I.The gods and the wolf
Among the Æsir, or gods, is reckoned one named Loki or Loptur. By many he is called the reviler of the gods, the author of all fraud and mischief, and the shame of gods and men alike. He is the son of the giant Farbauti, his mother being Laufey or Nal, and his brothers Byleist and Helblindi. He is of a goodly appearance and elegant form, but his mood is changeable, and he is inclined to all wickedness. In cunning and perfidy he excels every one, and many a time has he placed the gods in great danger, and often has he saved them again by his cunning. He has a wife named Siguna, and their son is called Nari.

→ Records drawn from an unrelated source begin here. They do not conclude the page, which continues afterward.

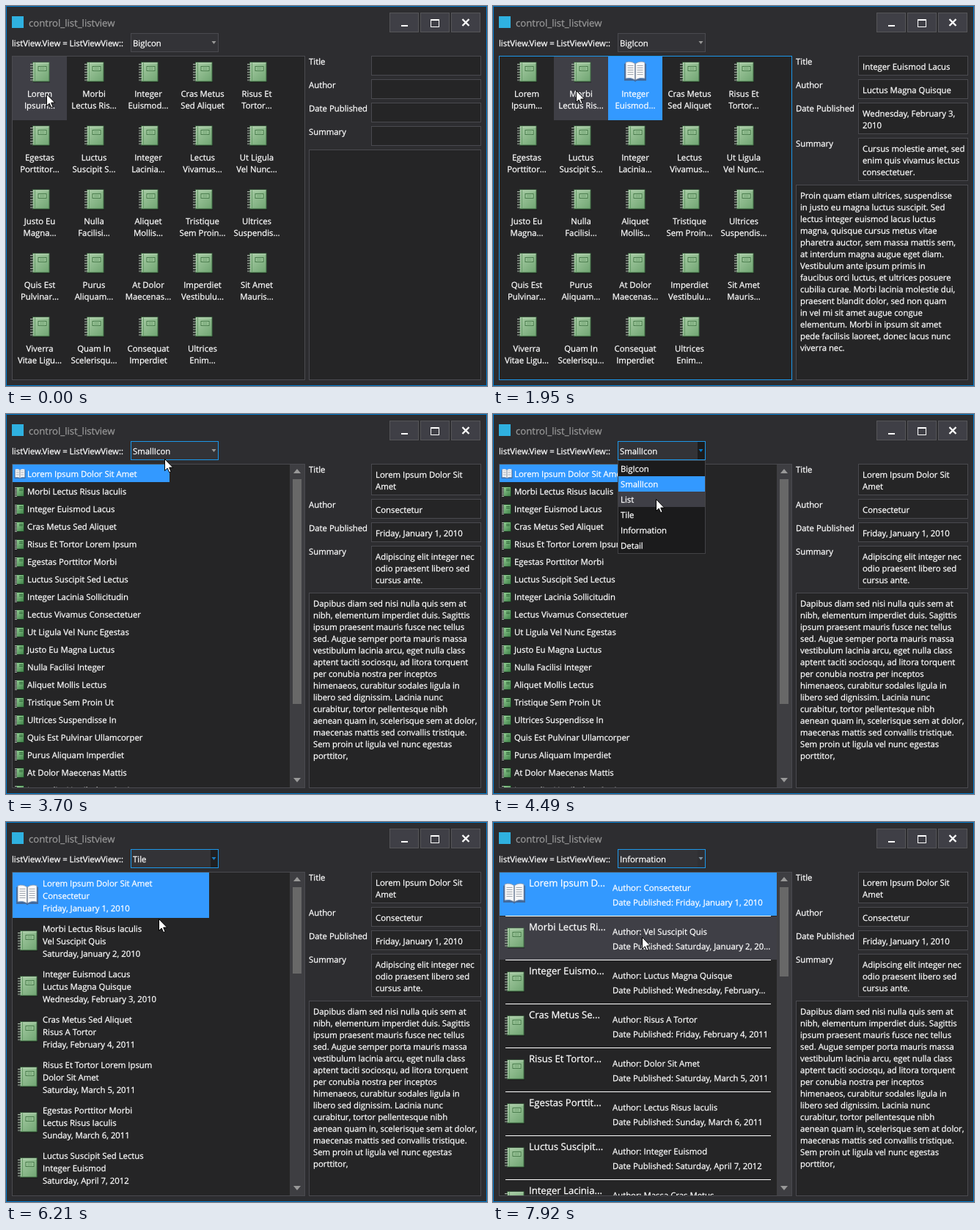
These frames come from a looping animation (656x519 px, 8000 ms). An HTML page with a canvas:

```html
<!DOCTYPE html>
<html lang="la">
<head>
<meta charset="utf-8">
<title>control_list_listview</title>
<style>
html, body { margin: 0; width: 100%; height: 100%; overflow: hidden; background: #2d2d30; }
canvas { display: block; }
</style>
</head>
<body>
<canvas id="stage" width="656" height="519"></canvas>
<script>
const ctx = document.getElementById('stage').getContext('2d');
const LOOP = 8000;
const FACE = '"Open Sans", "Noto Sans", sans-serif';
const SMALL = 11.35, LARGE = 13.15;
const BLUE = '#3399ff', ACCENT = '#007acc', FOCUS = '#1c97ea', PANEL = '#252526';
const EDGE = '#4a4a4f', HOVER = '#3f3f46', TRACK = '#3e3e42', THUMB = '#686868';

// "/" breaks an icon label, "~" is where a label is cut short.
const books = [
  'Lorem/Ipsum~ Dolor Sit Amet', 'Morbi/Lectus Ris~us Iaculis', 'Integer/Euismod~ Lacus',
  'Cras Metus/Sed Aliquet', 'Risus Et/Tortor~ Lorem Ipsum', 'Egestas/Porttitor~ Morbi',
  'Luctus/Suscipit S~ed Lectus', 'Integer/Lacinia~ Sollicitudin', 'Lectus/Vivamus~ Consectetuer',
  'Ut Ligula/Vel Nunc~ Egestas', 'Justo Eu/Magna~ Luctus', 'Nulla/Facilisi~ Integer',
  'Aliquet/Mollis~ Lectus', 'Tristique/Sem Proin~ Ut', 'Ultrices/Suspendis~se In',
  'Quis Est/Pulvinar~ Ullamcorper', 'Purus/Aliquam~ Imperdiet', 'At Dolor/Maecenas~ Mattis',
  'Imperdiet/Vestibulu~m Sapien', 'Sit Amet/Mauris~ Morbi In', 'Viverra/Vitae Ligu~la Nulla',
  'Quam In/Scelerisqu~e Sem', 'Consequat/Imperdiet', 'Ultrices/Enim~ Curabitur'
];
const authors = ['Consectetur', 'Vel Suscipit Quis', 'Luctus Magna Quisque', 'Risus A Tortor',
  'Dolor Sit Amet', 'Lectus Risus Iaculis', 'Integer Euismod', 'Massa Cras Metus'];
const dates = ['Friday, January 1, 2010', 'Saturday, January 2, 20~10', 'Wednesday, February~ 3, 2010',
  'Friday, February 4, 2011', 'Saturday, March 5, 2011', 'Sunday, March 6, 2011',
  'Saturday, April 7, 2012', 'Sunday, April 8, 2012'];
const titleCuts = [13, 15, 14, 13, 15, 15, 15, 15];

const details = [
  ['Lorem Ipsum Dolor Sit\nAmet', 'Consectetur', 'Friday, January 1, 2010',
    'Adipiscing elit integer nec\nodio praesent libero sed\ncursus ante.',
    `Dapibus diam sed nisi nulla quis sem at
nibh, elementum imperdiet duis. Sagittis
ipsum praesent mauris fusce nec tellus
sed. Augue semper porta mauris massa
vestibulum lacinia arcu, eget nulla class
aptent taciti sociosqu, ad litora torquent
per conubia nostra per inceptos
himenaeos, curabitur sodales ligula in
libero sed dignissim. Lacinia nunc
curabitur, tortor pellentesque nibh
aenean quam in, scelerisque sem at dolor,
maecenas mattis sed convallis tristique.
Sem proin ut ligula vel nunc egestas
porttitor,`],
  ['Morbi Lectus Risus Iaculis', 'Vel Suscipit Quis', 'Saturday, January 2, 2010',
    'Luctus non massa fusce\nac turpis quis ligula\nlacinia aliquet mauris.',
    `Ipsum nulla metus metus ullamcorper vel
tincidunt, sed euismod in nibh quisque.
Volutpat condimentum velit class aptent
taciti sociosqu. Ad litora torquent per
conubia nostra per inceptos, himenaeos
nam nec ante sed lacinia urna, non
tincidunt mattis tortor neque adipiscing
diam a cursus, ipsum ante quis turpis
nulla facilisi ut fringilla. Suspendisse
potenti, nunc feugiat mi a tellus
consequat imperdiet, vestibulum sapien
proin quam, etiam ultrices suspendisse in
justo. Eu magna luctus suscipit sed lectus.`],
  ['Integer Euismod Lacus', 'Luctus Magna Quisque', 'Wednesday, February 3,\n2010',
    'Cursus molestie amet, sed\nenim quis vivamus lectus\nconsectetuer.',
    `Proin quam etiam ultrices, suspendisse
in justo eu magna luctus suscipit. Sed
lectus integer euismod lacus luctus
magna, quisque cursus metus vitae
pharetra auctor, sem massa mattis sem,
at interdum magna augue eget diam.
Vestibulum ante ipsum primis in
faucibus orci luctus, et ultrices posuere
cubilia curae. Morbi lacinia molestie dui,
praesent blandit dolor, sed non quam
in vel mi sit amet augue congue
elementum. Morbi in ipsum sit amet
pede facilisis laoreet, donec lacus nunc
viverra nec.`]
];
const views = ['BigIcon', 'SmallIcon', 'List', 'Tile', 'Information', 'Detail'];

// Timeline
const selections = [[0, -1], [510, 0], [1130, 1], [1600, 2], [2150, 0]];
const viewChanges = [[0, 0], [3450, 1], [4500, 2], [6210, 3], [7830, 4]];
const popups = [[2650, 3450], [4000, 4500], [5290, 6210], [7070, 7830]];
const presses = [[6930, 7070]];
const FOCUS_TIME = 2650;
const moves = [ // start, end, x, y
  [70, 190, 49, 117], [790, 950, 130, 112], [1260, 1460, 195, 115], [1820, 2060, 50, 115],
  [2290, 2530, 180, 69], [2530, 2610, 218, 50], [2720, 3270, 217, 95], [3580, 3700, 216, 61],
  [3740, 3860, 222, 50], [4060, 4330, 222, 116], [4780, 5120, 225, 53], [5300, 5660, 208, 132],
  [6300, 6710, 210, 50], [7110, 7560, 203, 157]
];

const latest = (list, t) => list.filter(e => e[0] <= t).pop()[1];
const within = (list, t) => list.some(([a, b]) => t >= a && t < b);
const ease = u => u * u * (3 - 2 * u);
const plain = s => s.replace('/', ' ').replace('~', '');
const clipped = s => s.includes('~') ? s.split('~')[0] + '...' : s;

function cursorAt(t) {
  let x = 55, y = 120;
  for (const [start, end, toX, toY] of moves) {
    if (t < start) break;
    const u = ease(Math.min(1, (t - start) / (end - start)));
    x += (toX - x) * u;
    y += (toY - y) * u;
  }
  return { x: Math.round(x), y: Math.round(y) };
}

// Share of the last 120 ms in which a state held; gives a short colour fade.
function faded(state, t) {
  let sum = 0;
  for (let k = 0; k < 6; k++) sum += state(t - k * 20) ? 1 : 0;
  return sum / 6;
}
function comboHot(t) {
  const c = cursorAt(t);
  return !within(popups, t) && c.x >= 170 && c.x < 290 && c.y >= 37 && c.y < 61;
}
const comboOpen = t => within(popups, t) || within(presses, t);
const blend = (a, b, u) => a.map((v, i) => v + (b[i] - v) * u);
const css = c => `rgb(${c.map(Math.round)})`;

function fill(x, y, w, h, color) {
  ctx.fillStyle = color;
  ctx.fillRect(x, y, w, h);
}
function box(x, y, w, h, color, border) {
  fill(x, y, w, h, border);
  fill(x + 1, y + 1, w - 2, h - 2, color);
}
// A hairline stroke gives the text the weight of hinted screen type.
function text(s, x, y, color = '#fff', size = SMALL, align = 'left') {
  ctx.font = `${size}px ${FACE}`;
  ctx.textAlign = align;
  ctx.fillStyle = ctx.strokeStyle = color;
  ctx.lineWidth = .25;
  ctx.fillText(s, x, y);
  ctx.strokeText(s, x, y);
}
const paragraph = (s, x, y) => s.split('\n').forEach((line, i) => text(line, x, y + i * 16));

function poly(points, color, stroke) {
  ctx.beginPath();
  points.forEach(([x, y]) => ctx.lineTo(x, y));
  ctx.closePath();
  ctx.fillStyle = color;
  ctx.fill();
  if (stroke) { ctx.strokeStyle = stroke; ctx.stroke(); }
}
function arrow(x, y, dx, dy, r, color) {
  poly([[x + dx * r, y + dy * r], [x - dy * r - dx, y + dx * r - dy], [x + dy * r - dx, y - dx * r - dy]], color);
}
function diagonal(x, y, size, from, to) {
  const g = ctx.createLinearGradient(x, y, x + size, y + size);
  g.addColorStop(0, from);
  g.addColorStop(1, to);
  return g;
}

function closedBook() {
  fill(7, 29, 23, 1.5, 'rgba(0,0,0,.4)');
  box(6, 2.5, 23.5, 27, diagonal(6, 3, 24, '#a9cda6', '#71a673'), '#3f6b43');
  fill(7, 3.5, 21.5, 1, '#c4dfc0');
  fill(9, 3.5, 1, 25, '#669a68');
  box(13.5, 8, 12, 7, '#9fc99d', '#487a4b');
  fill(16, 10, 7, 1, '#6d9e6e');
  fill(16, 12, 7, 1, '#6d9e6e');
  for (let y = 5; y < 29; y += 3.6) {
    fill(3, y, 5, 1.1, '#a8b3a8');
    fill(3, y + 1.1, 4, .8, '#455046');
  }
}
function smallClosedBook(x, y) {
  box(x + 3, y + 1, 11, 14, diagonal(x + 3, y + 1, 12, '#9ad69a', '#3b7d45'), '#1c3a22');
  fill(x + 7, y + 4, 5, 1, '#2f6638');
  fill(x + 7, y + 6, 5, 1, '#2f6638');
  for (let k = 2; k < 15; k += 2) fill(x + 1, y + k, 3, 1, '#b4bcb4');
}
function openBook() {
  poly([[1, 5], [4, 4], [4, 25], [28, 25], [28, 4], [31, 5], [31, 28], [18, 28], [16, 29.5], [14, 28], [1, 28]], '#41699c');
  for (const side of [-1, 1]) {
    ctx.beginPath();
    ctx.moveTo(16, 5);
    ctx.quadraticCurveTo(16 + side * 6, .5, 16 + side * 13, 3);
    ctx.lineTo(16 + side * 13, 25);
    ctx.quadraticCurveTo(16 + side * 6, 23, 16, 27);
    ctx.closePath();
    ctx.fillStyle = '#f6f7f8';
    ctx.fill();
    ctx.strokeStyle = '#8294ab';
    ctx.lineWidth = .8;
    ctx.stroke();
    for (let y = 7; y < 22; y += 3) fill(side < 0 ? 5.5 : 18.5, y, 8, 1, '#a2a8b0');
  }
  fill(15.5, 5, 1, 22, '#66778e');
}
function icon(x, y, scale, open) {
  if (scale < 1 && !open) return smallClosedBook(x, y);
  ctx.save();
  ctx.translate(x, y);
  ctx.scale(scale, scale);
  open ? openBook() : closedBook();
  ctx.restore();
}

function itemRect(view, i) {
  switch (view) {
    case 0: return [9 + i % 5 * 74, 69 + Math.floor(i / 5) * 87, 74, 87];
    case 1: return [9, 69 + i * 24, 214, 24];
    case 2: return [9 + Math.floor(i / 17) * 194, 69 + i % 17 * 24, 189, 24];
    case 3: return [9, 69 + i * 62, 268, 62];
    default: return [9, 69 + i * 60, 378, 59];
  }
}
function drawItem(view, i, selected, hovered) {
  const [x, y, w, h] = itemRect(view, i);
  const name = plain(books[i]);
  if (selected || hovered) fill(x, y, w, h, selected ? BLUE : HOVER);
  if (view === 0) {
    icon(x + 21, y + 5, 1, selected);
    clipped(books[i]).split('/').forEach((s, k) => text(s, x + 37, y + 55 + k * 16, '#fff', SMALL, 'center'));
  } else if (view < 3) {
    icon(x + 2, y + 5, .5, selected);
    text(name, x + 20, y + 17);
  } else if (view === 3) {
    icon(x + 4, y + 15, 1, selected);
    [name, authors[i], plain(dates[i])].forEach((s, k) => text(s, x + 41, y + 19 + k * 17));
  } else {
    icon(x + 4, y + 13, 1, selected);
    text(name.slice(0, titleCuts[i]) + '...', x + 40, y + 19, '#fff', LARGE);
    text('Author: ' + authors[i], x + 154, y + 25);
    text('Date Published: ' + clipped(dates[i]), x + 154, y + 45);
    fill(17, y + 59, 362, 1, '#fff');
  }
}
function drawScroll(view) {
  if (view === 2) {
    fill(9, 490, 398, 20, TRACK);
    fill(29, 494, 179, 12, THUMB);
    arrow(20, 499.5, -1, 0, 5, '#999');
    arrow(394, 499.5, 1, 0, 5, '#999');
  } else if (view) {
    fill(387, 69, 20, 441, TRACK);
    fill(391, 89, 12, { 1: 307, 3: 118, 4: 122 }[view], THUMB);
    arrow(397, 80, 0, -1, 5, '#999');
    arrow(397, 498, 0, 1, 5, '#999');
  }
}
function drawList(t, cursor) {
  const view = latest(viewChanges, t), selected = latest(selections, t);
  const focused = t >= 510 && t < FOCUS_TIME;
  box(8, 68, 400, 443, PANEL, focused ? FOCUS : EDGE);
  const settled = !popups.some(([a, b]) => t >= a && t < b + 90);
  ctx.save();
  ctx.beginPath();
  ctx.rect(9, 69, 398, 441);
  ctx.clip();
  const count = view < 3 ? books.length : authors.length;
  for (let i = 0; i < count; i++) {
    const [x, y, w, h] = itemRect(view, i);
    const over = cursor.x >= x && cursor.x < x + w && cursor.y >= y && cursor.y < y + h;
    drawItem(view, i, i === selected, settled && over);
  }
  drawScroll(view);
  ctx.restore();
}

function drawDetails(t) {
  const fields = details[latest(selections, t)] || ['', '', '', '', ''];
  let y = 68;
  ['Title', 'Author', 'Date Published', 'Summary'].forEach((label, i) => {
    const h = 11 + 16 * fields[i].split('\n').length;
    text(label, 413, y + 12);
    box(498, y, 150, h, PANEL, EDGE);
    paragraph(fields[i], 504, y + 19);
    y += h + 5;
  });
  box(413, y, 235, 511 - y, PANEL, EDGE);
  paragraph(fields[4], 419, y + 19);
}

function drawCombo(t, cursor) {
  const hot = faded(comboHot, t), open = faded(comboOpen, t);
  const base = [51, 51, 55], accent = [0, 122, 204];
  box(170, 37, 120, 26, css(blend(base, [63, 63, 70], hot)), t >= FOCUS_TIME ? FOCUS : EDGE);
  fill(279, 38, 10, 24, css(blend(blend(base, accent, hot), [27, 27, 28], open)));
  arrow(283.5, 49, 0, 1, 3, css(blend(blend([153, 153, 153], [255, 255, 255], hot), accent, open)));
  const view = latest(viewChanges, t);
  text(views[view], 173, 55);
  if (!within(popups, t)) return;
  box(170, 63, 120, 128, '#1b1b1c', '#434346');
  views.forEach((name, i) => {
    const y = 64 + i * 21;
    const over = cursor.y >= y && cursor.y < y + 21;
    if (i === view || over) fill(171, y, 118, 21, i === view ? BLUE : HOVER);
    text(name, 174, y + 15);
  });
}

function drawWindow() {
  box(0, 0, 656, 519, '#2d2d30', ACCENT);
  fill(8, 14, 16, 16, '#2fb1e0');
  text('control_list_listview', 31, 28, '#999', LARGE);
  text('listView.View = ListViewView::', 8, 55);
  const face = '#3f3f46';
  for (let x = 523; x < 620; x += 42) box(x, 9, 40, 27, face, '#555558');
  fill(539, 26, 9, 2, '#fff');
  fill(579, 18, 12, 11, '#fff');
  fill(580, 20, 10, 8, face);
  ctx.strokeStyle = '#fff';
  ctx.lineWidth = 2.3;
  ctx.beginPath();
  ctx.moveTo(622.5, 18); ctx.lineTo(631.5, 27);
  ctx.moveTo(631.5, 18); ctx.lineTo(622.5, 27);
  ctx.stroke();
}
function drawCursor({ x, y }) {
  ctx.save();
  ctx.translate(x + .5, y + .5);
  ctx.lineWidth = 1;
  poly([[0, 0], [0, 16], [3.7, 12.6], [6.2, 18.2], [8.6, 17.2], [6.2, 11.6], [11.2, 11.6]], '#fff', '#000');
  ctx.restore();
}

function frame(now) {
  const t = now % LOOP;
  const cursor = cursorAt(t);
  ctx.textRendering = 'geometricPrecision';
  ctx.lineJoin = 'round';
  drawWindow();
  drawList(t, cursor);
  drawDetails(t);
  drawCombo(t, cursor);
  drawCursor(cursor);
}
let origin;
function tick(now) {
  origin ??= now;
  frame(now - origin);
  requestAnimationFrame(tick);
}
frame(0);
requestAnimationFrame(tick);
</script>
</body>
</html>
```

Loki had three children by Angurbodi, a giantess of Jotunheim (the giants' home). The first of these was Fenris, the wolf; the second was Jörmungand, the Midgard serpent; and the third was Hela, death. Very soon did the gods become aware of this evil progeny which was being reared in Jotunheim, and by divination they discovered that they must receive great injury from them. That they had such a mother spoke bad for them, but their coming of such a sire was a still worse presage. All-father therefore despatched certain of the gods to bring the children to him, and when they were brought before him he cast the serpent down into the ocean which surrounds the world. There the monster waxed so large that he wound himself round the whole globe, and that with such ease that he can with his mouth lay hold of his tail. Hela All-father cast into Niflheim, where she rules over nine worlds. Into these she distributes all those who are sent to her,—that is to say, all who die through sickness or old age. She has there an abode with very thick walls, and fenced with strong gates. Her hall is Elvidnir; her table is Hunger; her knife, Starvation; her man-servant, Delay; her maid-servant, Sloth; her threshold, Precipice; her bed, Care; and her curtains, Anguish of Soul. The one half of her body is livid, the other half is flesh-colour. She has a terrible look, so that she can be easily known.